Ken Burns’s “Country Music”
...and Lord of the Mountain
On September 15, Ken Burns’s eight-part documentary series Country Music will premiere on PBS. Country Music, like Burns’s previous series The Civil War, Baseball, The National Parks, and Jazz, tells the story of a uniquely American tradition that has shaped us in deep and important ways.
Part 1, “The Rub (Beginnings-1933),” tells the story of the Bristol sessions, the so-called “big bang” of country music, which is the setting for my latest novel, Lord of the Mountain.
In the summer of 1927, Ralph Peer of the Victor Talking Machine Company packed up his recording equipment and headed to Bristol, a little town on the Tennessee-Virginia border, where he issued a call for musicians to come down from the mountains and audition. Among the people who came were the Carter Family, Jimmie Rodgers, Ernest Stonemen, and dozens of others who became the mothers and fathers of country music.
My fictional characters, thirteen-year-old Nate Owens and his friend Sue Dean Baker, live in Bristol and witness the sessions. They meet the Carter family, and that encounter sends them off on adventures that take them over the mountains and into a musical mystery at the heart of Nate’s family.

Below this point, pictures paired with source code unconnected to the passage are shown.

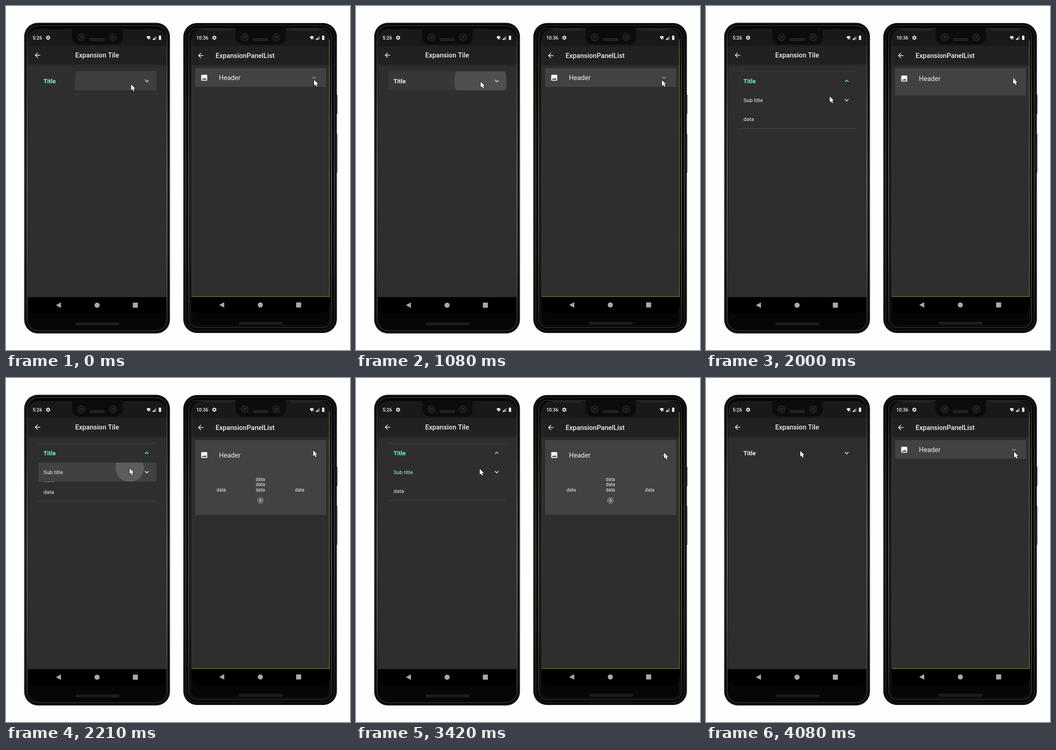
An HTML page with a canvas for the animation above (4210 ms loop, 748 by 748 pixels).

```html
<!DOCTYPE html>
<html>
<head>
<meta charset="utf-8">
<style>
html, body { margin: 0; height: 100%; overflow: hidden; background: #fefefe; }
canvas { display: block; }
</style>
</head>
<body>
<canvas id="stage" width="748" height="748"></canvas>
<script>
const ctx = document.getElementById('stage').getContext('2d');
const LOOP = 4210, FRAMES = 42, ROW = 41.5;

const icon = {
  gear: new Path2D('M19.4 13a7 7 0 0 0 0-2l2.1-1.6-2-3.5-2.5 1a7 7 0 0 0-1.7-1L15 3.2h-4l-.4 2.7a7 7 0 0 0-1.7 1l-2.5-1-2 3.5L6.5 11a7 7 0 0 0 0 2l-2.1 1.6 2 3.5 2.5-1a7 7 0 0 0 1.7 1l.4 2.7h4l.4-2.7a7 7 0 0 0 1.7-1l2.5 1 2-3.5zM13 15.4a3.4 3.4 0 1 1 0-6.8 3.4 3.4 0 0 1 0 6.8z'),
  back: new Path2D('M20 11H7.83l5.59-5.59L12 4l-8 8 8 8 1.41-1.41L7.83 13H20z'),
  image: new Path2D('M21 19V5c0-1.1-.9-2-2-2H5c-1.1 0-2 .9-2 2v14c0 1.1.9 2 2 2h14c1.1 0 2-.9 2-2zM8.5 13.5l2.5 3.01L14.5 12l4.5 6H5z'),
  chevron: new Path2D('M16.59 8.59L12 13.17 7.41 8.59 6 10l6 6 6-6z'),
  wifi: new Path2D('M2 8Q12 0 22 8L18 12H14V18L12 21ZM15 14l1.2-1.2 2 2 2-2 1.2 1.2-2 2 2 2-1.2 1.2-2-2-2 2L15 18l2-2z'),
  cursor: new Path2D('M0 0V12.6L2.9 10L5 14.7L7.2 13.7L5.1 9.2H9Z')
};

// Piecewise linear value through [time, value, time, value, ...]
function track(t, keys) {
  if (t <= keys[0]) return keys[1];
  for (let i = 2; i < keys.length; i += 2) {
    if (t < keys[i]) {
      const f = (t - keys[i - 2]) / (keys[i] - keys[i - 2]);
      return keys[i - 1] + f * (keys[i + 1] - keys[i - 1]);
    }
  }
  return keys[keys.length - 1];
}

const titleOpen = t => track(t, [-180, 1, 80, 0, 1050, 0, 1250, 1, 3720, 1, 3920, 0]);
const subOpen = t => track(t, [2165, 0, 2365, 1, 3200, 1, 3400, 0]);
const panelOpen = t => track(t, [1950, 0, 2150, 1, 3430, 1, 3630, 0]);
const easeIn = v => v * v;
const easeInOut = v => v * v * (3 - 2 * v);

const mint = v => {
  const mix = (a, b) => Math.round(a + (b - a) * v);
  return `rgb(${mix(240, 108)},${mix(240, 246)},${mix(240, 207)})`;
};
const white = a => `rgba(255,255,255,${a})`;

function rect(x, y, w, h, fill, r = 0) {
  ctx.fillStyle = fill;
  ctx.beginPath();
  ctx.roundRect(x, y, w, h, r);
  ctx.fill();
}
function disc(x, y, r, fill) {
  ctx.fillStyle = fill;
  ctx.beginPath();
  ctx.arc(x, y, r, 0, 7);
  ctx.fill();
}
function text(str, x, y, size, fill = '#f0f0f0', weight = 400, align = 'left') {
  ctx.font = `${weight} ${size}px Roboto, sans-serif`;
  ctx.textAlign = align;
  ctx.fillStyle = fill;
  ctx.fillText(str, x, y);
}
function glyph(path, x, y, scale, fill = '#f4f4f4', turn = 0) {
  ctx.save();
  ctx.translate(x, y);
  ctx.rotate(turn);
  ctx.scale(scale, scale);
  ctx.translate(-12, -12);
  ctx.fillStyle = fill;
  ctx.fill(path, 'evenodd');
  ctx.restore();
}
function clipped(x, y, w, h, draw) {
  if (h <= 0) return;
  ctx.save();
  ctx.beginPath();
  ctx.rect(x, y, w, h);
  ctx.clip();
  draw();
  ctx.restore();
}

// Black body with metallic rings, each given as [inset, grey, width]
function shell(x, y, w, h, rings) {
  rect(x, y, w, h, '#060606', 30);
  for (const [inset, grey, width] of rings) {
    const g = ctx.createLinearGradient(0, y, 0, y + h);
    [0.3, 0.75, 1, 0.8, 0.3].forEach((a, i) =>
      g.addColorStop(i / 4, `rgba(${grey},${grey},${grey},${a})`));
    ctx.strokeStyle = g;
    ctx.lineWidth = width;
    ctx.beginPath();
    ctx.roundRect(x + inset, y + inset, w - 2 * inset, h - 2 * inset, 30 - inset);
    ctx.stroke();
  }
}

function screen({ clock, clockX, gearX, heading, headingX, headingY, left, barEnd, navY }) {
  const w = 349 - left;
  rect(left, 50, w, 40, '#191919', [22, 22, 0, 0]);
  rect(left, 87, w, barEnd - 87, '#212121');
  rect(left, barEnd, w, 633 - barEnd, '#2e2e2e');
  const shade = ctx.createLinearGradient(0, barEnd, 0, barEnd + 5);
  shade.addColorStop(0, 'rgba(0,0,0,.18)');
  shade.addColorStop(1, 'rgba(0,0,0,0)');
  rect(left, barEnd, w, 5, shade);
  rect(left, 633, w, 36, '#000', [0, 0, 20, 20]);

  // Notch with cameras and speaker
  rect(144, 48, 110, 36, '#0c0c0c', [0, 0, 16, 16]);
  for (const x of [164, 232.5]) {
    disc(x, 68, 8.5, '#242424');
    disc(x, 68, 6.5, '#151515');
    disc(x, 68, 3, '#22221d');
    disc(x + 1.5, 66.5, 1, '#4a4a40');
  }
  rect(182, 70, 33, 6, '#292929', 3);
  for (let x = 184; x < 213; x += 3) rect(x, 71.5, 1.4, 3, '#111');

  text(clock, clockX, 73, 10.3, '#f2f2f2', 500);
  glyph(icon.gear, gearX, 69, 0.54);
  glyph(icon.wifi, 310, 69, 0.46);
  ctx.fillStyle = '#777';
  ctx.fill(new Path2D('M318 73.5H327V64.5Z'));
  ctx.fillStyle = '#eee';
  ctx.fill(new Path2D('M318 73.5H323V68.5Z'));
  rect(332.3, 65, 5, 8.8, '#f4f4f4', 0.8);
  rect(333.6, 64, 2.4, 2, '#f4f4f4');

  glyph(icon.back, 68.5, headingY - 5.3, 0.73);
  text(heading, headingX, headingY, 14.6, '#f2f2f2', 500);

  ctx.save();
  ctx.translate(0, navY);
  ctx.fillStyle = '#a9a9a9';
  ctx.fill(new Path2D('M108.5 0L119.5 -6V6Z'));
  disc(198, 0, 5.6, '#a9a9a9');
  rect(275.8, -5.5, 11, 11, '#a9a9a9', 1);
  ctx.restore();
}

function ripple(t, start, x, y, top) {
  const age = t - start;
  if (age <= 0 || age > 320) return;
  const fade = Math.min(1, 1 - (age - 100) / 220);
  clipped(70, top, 257, ROW, () => {
    rect(70, top, 257, ROW, white(0.09 * fade ** 3));
    disc(x, y, 31 * (age / 100) ** 1.5, white((age > 200 ? 0.22 : 0.15) * fade));
  });
}

function tiles(t) {
  const open1 = titleOpen(t), open2 = subOpen(t);
  const extra = ROW * easeIn(open2);
  const full = 2 * ROW + extra, height = full * easeIn(open1);
  const top = 183.5;
  const line = (y, alpha) => rect(70, y - 0.5, 257, 1, white(0.11 * alpha));

  line(142, open1);
  line(top + height, open1);
  ripple(t, -250, 272, 170, 142);
  ripple(t, 950, 271, 164, 142);
  ripple(t, 3640, 205, 158, 142);
  text('Title', 81.5, 167.7, 13.1, mint(easeIn(titleOpen(t - 140))), 700);
  glyph(icon.chevron, 306, 163, 0.73, mint(easeIn(open1)), Math.PI * easeIn(open1));

  clipped(47, top, 302, height, () => {
    ctx.translate(0, (height - full) / 2);
    line(184, open2);
    line(225 + extra, open2);
    ripple(t, 2100, 269, 195, 183.7);
    ripple(t, 3070, 269, 197, 183.7);
    text('Sub title', 81.5, 208.8, 11.7, mint(easeIn(subOpen(t - 150))));
    glyph(icon.chevron, 306, 204.5, 0.73, mint(easeIn(open2)), Math.PI * easeIn(open2));
    text('data', 81.5, 250.3 + extra, 11.7);
    clipped(47, 225, 302, extra, () => text('data', 81.5, 250 + (extra - ROW) / 2, 11.7));
  });
}

function panel(t) {
  const open = easeInOut(panelOpen(t));
  const height = 41 + 122 * open, mid = 156 + 11.5 * open;
  ctx.save();
  ctx.shadowColor = 'rgba(0,0,0,.2)';
  ctx.shadowBlur = 2;
  rect(411, 135, 285, height, '#424242', 1);
  ctx.restore();
  glyph(icon.image, 431, mid, 0.73);
  text('Header', 463, mid + 5, 14.6);
  glyph(icon.chevron, 670, mid, 0.73, '#9a9a9a', Math.PI * open);
  clipped(411, 135, 285, height, () => {
    ctx.translate(0, 23 * (open - 1));
    ctx.globalAlpha = Math.max(0, (open - 0.4) / 0.6);
    const cell = (x, y) => text('data', x, y, 10.2, '#f0f0f0', 400, 'center');
    for (const y of [223.5, 235.3, 247]) cell(553.3, y);
    cell(468, 247);
    cell(638.5, 247);
    ctx.strokeStyle = '#989898';
    ctx.lineWidth = 1.4;
    ctx.beginPath();
    ctx.arc(553.3, 266.3, 6.1, 0, 7);
    ctx.stroke();
    disc(553.3, 266.3, 3.5, '#989898');
  });
}

function cursor(x, y) {
  ctx.save();
  ctx.translate(x, y + 0.5);
  ctx.lineWidth = 1.4;
  ctx.strokeStyle = '#111';
  ctx.stroke(icon.cursor);
  ctx.fillStyle = '#fff';
  ctx.fill(icon.cursor);
  ctx.restore();
}

function leftPhone(t) {
  shell(39.5, 36.5, 317, 675.5, [[1.8, 75, 1.6], [6.3, 150, 1.6]]);
  rect(151, 688, 96, 6.5, '#1c1c1c', 3);
  screen({
    clock: '5:26', clockX: 58, gearX: 91, heading: 'Expansion Tile',
    headingX: 150.5, headingY: 112.3, left: 47.5, barEnd: 127, navY: 650.5
  });
  tiles(t);
  cursor(
    track(t, [0, 272, 700, 271, 1500, 271, 1950, 269, 3440, 269, 3640, 205]),
    track(t, [0, 170, 700, 164, 1500, 164, 1950, 196, 2200, 196, 2600, 200, 3000, 200, 3300, 197, 3440, 197, 3640, 158])
  );
}

function rightPhone(t) {
  rect(717, 193, 3.5, 42, '#2c2c2c', 1);
  rect(717, 278, 3.5, 85, '#4a4a4a', 1);
  shell(385.5, 37, 334, 674, [[1.8, 55, 1.4], [5.5, 95, 1.4], [12, 135, 1.5], [16, 70, 1]]);
  rect(506, 686.5, 96, 6.5, '#1c1c1c', 3);
  ctx.save();
  ctx.translate(355, 0);
  screen({
    clock: '10:36', clockX: 58.7, gearX: 97.5, heading: 'ExpansionPanelList',
    headingX: 100.7, headingY: 113, left: 48.5, barEnd: 128, navY: 650
  });
  ctx.restore();
  rect(702.5, 73, 1.3, 559, '#5c8420');
  rect(404, 631, 299.5, 1.3, '#5c8420');
  rect(403.5, 75, 0.8, 557, '#3f5420');
  rect(428, 51.5, 62, 0.8, '#3f5420');
  rect(618, 51.5, 62, 0.8, '#3f5420');
  panel(t);
  cursor(
    track(t, [100, 670, 600, 658, 900, 658, 1200, 669, 2100, 668, 3000, 668, 3300, 670]),
    track(t, [100, 160, 600, 170, 900, 170, 1200, 156, 2600, 157, 3000, 157, 3300, 162, 3500, 162, 3600, 160])
  );
}

function render() {
  const step = Math.floor((performance.now() % LOOP + 30) * FRAMES / LOOP);
  const t = Math.min(step, FRAMES - 1) * 100;
  ctx.clearRect(0, 0, 748, 748);
  leftPhone(t);
  rightPhone(t);
  requestAnimationFrame(render);
}
render();
</script>
</body>
</html>
```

Watch the Ken Burns series to explore the beginnings of country music, then read Lord of the Mountain to live them.